The University research, which has been produced in partnership with the Northern Ireland Housing Executive and Progressive Building Society, analyses the performance of the Northern Ireland housing market during the fourth quarter of 2020 (October, November and December).
The report reveals an overall average house price of £183,944, which represents a weighted annual level of growth of 2.8% between Q4 2019 and Q4 2020. When considering quarterly movements, the Index displays an increase of 2.3% relative to Q3 2020. This growth appears to be driven by the increased activity particularly in the semi-detached and new build sectors across the province. The volume of transactions in the survey is 2,630.
75% of the Estate Agents surveyed confirmed an increase in transaction activity from the previous quarter. Increased viewing levels overall has translated into an increase in agreed sales over the course of the quarter with a significant percentage (81%) of agents reporting a direct correlation between the level of viewings and agreed sales.
The survey suggests agents expect market sentiment to remain positive with all respondents citing levels of confidence amongst both buyers and sellers to either improve or remain the same over the first three months of 2021.
The distribution of sale price this quarter shows some notable movements. The proportion of lower priced properties (below £100,000) equated to 14.9%, a decrease of one percentage point from Q3 2020. Properties sold at or below £150,000 accounted for 42% of transactions, a further four percentage point decrease compared to 46% observed in the previous survey.
In the mid-to-higher price brackets, 69% of transactions were at or below £200,000, representing a two percentage point decrease from the previous quarter. In the upper pricing levels of the market, 83% of properties sold at or below £250,000, the same as the previous quarter, while 89% of sales were below the £300,000 price band, a decrease of one percentage point by comparison with the previous quarter.
Overall, the analysis by price band shows a decrease in the sales of properties resting in the lower end of the price distribution, with the discernible increase in activity in the mid-value ranges of the pricing structure across Northern Ireland continuing to show trading up occurring within the market.
Lead Researcher, Dr Michael McCord, Reader in Real Estate, Ulster University said:
“The price statistics are based upon market evidence as the housing market continues to function during the waves of the global pandemic and ongoing national and regional imposed lockdowns. We reported in the last quarter that there has been a psychological impact upon the housing market with buyers and sellers re-evaluating their housing options, noting a discernible trend in buyers trading up within the market. This trend appears to have continued into the fourth quarter of the year. As the vaccination programmes roll out and support packages and measures are slowly withdrawn and the housing market becomes more interlinked with the economy, the ‘truer’ and real implications of the global pandemic will emerge.”

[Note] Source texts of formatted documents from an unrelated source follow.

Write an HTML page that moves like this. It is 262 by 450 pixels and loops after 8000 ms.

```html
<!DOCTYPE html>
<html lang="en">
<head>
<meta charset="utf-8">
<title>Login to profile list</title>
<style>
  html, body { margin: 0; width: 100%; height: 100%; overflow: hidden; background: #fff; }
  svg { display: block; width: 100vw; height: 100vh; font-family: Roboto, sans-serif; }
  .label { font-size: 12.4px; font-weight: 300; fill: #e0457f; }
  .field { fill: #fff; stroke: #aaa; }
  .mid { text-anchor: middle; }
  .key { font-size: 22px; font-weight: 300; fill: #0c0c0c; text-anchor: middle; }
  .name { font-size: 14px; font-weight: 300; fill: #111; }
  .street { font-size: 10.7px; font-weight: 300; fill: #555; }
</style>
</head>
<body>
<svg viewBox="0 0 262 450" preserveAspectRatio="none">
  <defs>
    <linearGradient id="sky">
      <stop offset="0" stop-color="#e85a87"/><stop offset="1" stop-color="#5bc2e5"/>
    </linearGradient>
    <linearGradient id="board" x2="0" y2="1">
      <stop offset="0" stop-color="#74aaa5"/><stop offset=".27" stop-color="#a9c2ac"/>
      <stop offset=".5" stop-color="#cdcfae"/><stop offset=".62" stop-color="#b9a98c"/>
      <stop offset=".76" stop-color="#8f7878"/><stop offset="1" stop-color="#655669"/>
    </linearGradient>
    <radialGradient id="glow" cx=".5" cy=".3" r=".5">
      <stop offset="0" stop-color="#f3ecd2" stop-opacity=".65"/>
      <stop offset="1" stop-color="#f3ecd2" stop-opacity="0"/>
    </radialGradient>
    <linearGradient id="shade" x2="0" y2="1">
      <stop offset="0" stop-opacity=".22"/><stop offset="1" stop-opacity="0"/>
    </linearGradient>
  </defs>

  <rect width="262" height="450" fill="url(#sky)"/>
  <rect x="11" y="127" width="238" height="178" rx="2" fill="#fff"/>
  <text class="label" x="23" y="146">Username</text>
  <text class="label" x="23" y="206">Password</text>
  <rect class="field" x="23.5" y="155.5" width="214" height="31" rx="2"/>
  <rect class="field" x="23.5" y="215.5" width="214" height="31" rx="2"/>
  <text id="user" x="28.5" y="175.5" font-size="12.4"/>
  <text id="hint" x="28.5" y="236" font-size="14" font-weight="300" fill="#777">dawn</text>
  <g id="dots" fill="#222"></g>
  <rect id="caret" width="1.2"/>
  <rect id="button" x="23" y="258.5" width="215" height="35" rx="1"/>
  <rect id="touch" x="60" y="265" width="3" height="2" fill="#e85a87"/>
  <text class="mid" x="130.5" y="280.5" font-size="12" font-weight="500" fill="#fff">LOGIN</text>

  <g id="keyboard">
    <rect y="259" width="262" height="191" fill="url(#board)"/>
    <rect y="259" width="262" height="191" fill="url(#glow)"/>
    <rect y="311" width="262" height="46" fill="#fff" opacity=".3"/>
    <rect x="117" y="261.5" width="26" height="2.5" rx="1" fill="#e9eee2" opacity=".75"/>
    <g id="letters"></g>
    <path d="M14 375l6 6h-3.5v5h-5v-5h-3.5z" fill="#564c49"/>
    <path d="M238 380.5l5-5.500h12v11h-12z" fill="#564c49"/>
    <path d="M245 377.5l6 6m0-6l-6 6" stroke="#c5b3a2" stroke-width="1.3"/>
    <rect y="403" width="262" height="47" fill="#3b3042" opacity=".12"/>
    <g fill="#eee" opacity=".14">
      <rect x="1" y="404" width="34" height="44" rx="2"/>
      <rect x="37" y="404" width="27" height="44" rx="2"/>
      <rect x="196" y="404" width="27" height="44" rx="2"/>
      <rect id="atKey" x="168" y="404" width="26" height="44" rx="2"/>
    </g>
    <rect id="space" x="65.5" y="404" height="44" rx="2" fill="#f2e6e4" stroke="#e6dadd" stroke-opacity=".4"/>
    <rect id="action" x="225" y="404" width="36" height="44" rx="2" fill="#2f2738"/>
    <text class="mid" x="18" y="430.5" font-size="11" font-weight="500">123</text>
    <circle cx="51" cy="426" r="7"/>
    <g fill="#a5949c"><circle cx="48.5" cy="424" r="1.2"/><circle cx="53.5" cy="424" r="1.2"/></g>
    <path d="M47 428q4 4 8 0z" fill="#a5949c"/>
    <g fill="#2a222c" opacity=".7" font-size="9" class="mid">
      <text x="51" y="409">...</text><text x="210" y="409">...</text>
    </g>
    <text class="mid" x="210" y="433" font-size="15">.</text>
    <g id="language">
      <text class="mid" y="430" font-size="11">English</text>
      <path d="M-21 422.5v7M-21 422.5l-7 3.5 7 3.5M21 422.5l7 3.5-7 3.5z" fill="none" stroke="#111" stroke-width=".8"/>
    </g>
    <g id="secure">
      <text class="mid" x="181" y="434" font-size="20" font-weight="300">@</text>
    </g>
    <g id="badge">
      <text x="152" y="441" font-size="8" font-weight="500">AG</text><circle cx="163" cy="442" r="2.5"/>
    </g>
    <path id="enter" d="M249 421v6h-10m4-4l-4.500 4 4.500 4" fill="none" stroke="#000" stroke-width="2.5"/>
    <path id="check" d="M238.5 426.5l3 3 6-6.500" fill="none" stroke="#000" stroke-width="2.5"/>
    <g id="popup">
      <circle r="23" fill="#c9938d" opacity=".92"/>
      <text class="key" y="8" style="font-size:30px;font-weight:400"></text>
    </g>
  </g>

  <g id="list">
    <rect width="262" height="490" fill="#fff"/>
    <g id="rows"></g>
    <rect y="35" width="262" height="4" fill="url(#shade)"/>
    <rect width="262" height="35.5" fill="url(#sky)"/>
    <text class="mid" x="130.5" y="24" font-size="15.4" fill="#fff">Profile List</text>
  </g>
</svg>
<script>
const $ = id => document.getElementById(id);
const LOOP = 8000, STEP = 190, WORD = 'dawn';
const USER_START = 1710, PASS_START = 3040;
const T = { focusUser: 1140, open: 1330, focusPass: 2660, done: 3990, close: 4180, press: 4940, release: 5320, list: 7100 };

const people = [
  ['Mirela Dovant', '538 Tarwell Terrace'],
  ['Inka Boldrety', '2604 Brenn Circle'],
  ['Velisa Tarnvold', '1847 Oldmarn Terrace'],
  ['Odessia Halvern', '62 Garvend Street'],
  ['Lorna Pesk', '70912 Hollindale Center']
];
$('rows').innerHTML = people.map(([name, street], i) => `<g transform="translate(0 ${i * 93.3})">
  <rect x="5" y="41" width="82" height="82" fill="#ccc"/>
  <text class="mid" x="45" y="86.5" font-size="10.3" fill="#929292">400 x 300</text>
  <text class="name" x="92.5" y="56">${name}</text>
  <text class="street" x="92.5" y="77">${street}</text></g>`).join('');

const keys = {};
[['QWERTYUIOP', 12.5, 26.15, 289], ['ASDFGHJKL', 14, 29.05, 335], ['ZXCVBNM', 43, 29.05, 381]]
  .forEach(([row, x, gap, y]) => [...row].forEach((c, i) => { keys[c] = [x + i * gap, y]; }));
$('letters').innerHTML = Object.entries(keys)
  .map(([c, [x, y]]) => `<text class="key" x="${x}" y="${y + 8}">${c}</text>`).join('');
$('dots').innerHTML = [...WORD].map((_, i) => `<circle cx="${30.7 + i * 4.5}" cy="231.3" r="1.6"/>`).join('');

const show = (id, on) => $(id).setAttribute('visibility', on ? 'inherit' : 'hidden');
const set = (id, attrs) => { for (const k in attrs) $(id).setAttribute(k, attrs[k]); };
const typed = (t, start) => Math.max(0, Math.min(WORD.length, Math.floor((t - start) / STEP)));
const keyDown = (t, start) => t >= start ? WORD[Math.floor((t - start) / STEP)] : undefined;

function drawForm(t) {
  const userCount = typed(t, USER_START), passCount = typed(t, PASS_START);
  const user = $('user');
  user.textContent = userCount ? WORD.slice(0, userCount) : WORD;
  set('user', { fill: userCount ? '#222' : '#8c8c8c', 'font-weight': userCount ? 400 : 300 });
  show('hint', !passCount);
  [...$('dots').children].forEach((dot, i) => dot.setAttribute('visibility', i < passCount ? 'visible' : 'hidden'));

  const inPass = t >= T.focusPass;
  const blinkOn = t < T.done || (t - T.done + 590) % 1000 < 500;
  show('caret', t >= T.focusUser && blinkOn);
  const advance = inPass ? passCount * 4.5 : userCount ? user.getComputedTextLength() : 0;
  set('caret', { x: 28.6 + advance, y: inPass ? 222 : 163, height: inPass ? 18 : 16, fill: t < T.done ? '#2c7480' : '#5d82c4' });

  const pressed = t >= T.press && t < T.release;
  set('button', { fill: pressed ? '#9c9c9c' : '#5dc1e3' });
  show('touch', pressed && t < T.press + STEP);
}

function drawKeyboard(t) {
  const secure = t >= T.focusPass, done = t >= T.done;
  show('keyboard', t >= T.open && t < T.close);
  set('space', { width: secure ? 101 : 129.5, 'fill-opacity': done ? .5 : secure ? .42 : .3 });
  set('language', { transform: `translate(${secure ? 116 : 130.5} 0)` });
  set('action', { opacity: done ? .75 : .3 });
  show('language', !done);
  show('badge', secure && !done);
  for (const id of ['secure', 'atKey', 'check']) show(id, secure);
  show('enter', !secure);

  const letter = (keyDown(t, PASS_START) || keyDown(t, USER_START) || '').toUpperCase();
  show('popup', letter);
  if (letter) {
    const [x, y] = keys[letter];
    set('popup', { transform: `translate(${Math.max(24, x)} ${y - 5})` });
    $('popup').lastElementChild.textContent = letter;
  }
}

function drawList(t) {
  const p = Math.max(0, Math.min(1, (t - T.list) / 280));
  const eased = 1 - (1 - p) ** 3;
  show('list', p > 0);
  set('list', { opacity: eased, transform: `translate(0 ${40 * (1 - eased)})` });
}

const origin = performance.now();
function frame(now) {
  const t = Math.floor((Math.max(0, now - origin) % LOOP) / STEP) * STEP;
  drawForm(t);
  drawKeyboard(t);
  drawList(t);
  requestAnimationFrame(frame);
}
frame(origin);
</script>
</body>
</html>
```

Michael Boyd, Deputy Chief Executive and Finance Director, Progressive Building Society, said:
“As we continued to navigate through different levels of lockdowns, the buoyancy within the Northern Ireland housing market that we witnessed in Q3 has continued in the last quarter of 2020. The positive analysis by the Bank of England of a strong recovery in 2021 is encouraging, and that impetus at a national level will require, not only political stability but, strong political leadership at a local level to ensure we build economic momentum, supporting job creation to enable consumer spending. At Progressive we are committed to offering a flexible approach and are continually reviewing the market to ensure that we can provide the guidance and support that buyers are looking for.”
Ailbhe Hickey, Acting Assistant Director of Land and Regeneration with the Housing Executive, said:
“At a time of so much uncertainty, the relative stability of the housing market in the second half of 2020 was encouraging. The longer term outlook will depend mainly on what happens in relation to coronavirus restrictions and the associated economic impacts. The housing market has been insulated, to some extent, from the impacts of job losses and reduced incomes, but any major change in policy around mitigations like the furlough scheme could leave some households in challenging circumstances.”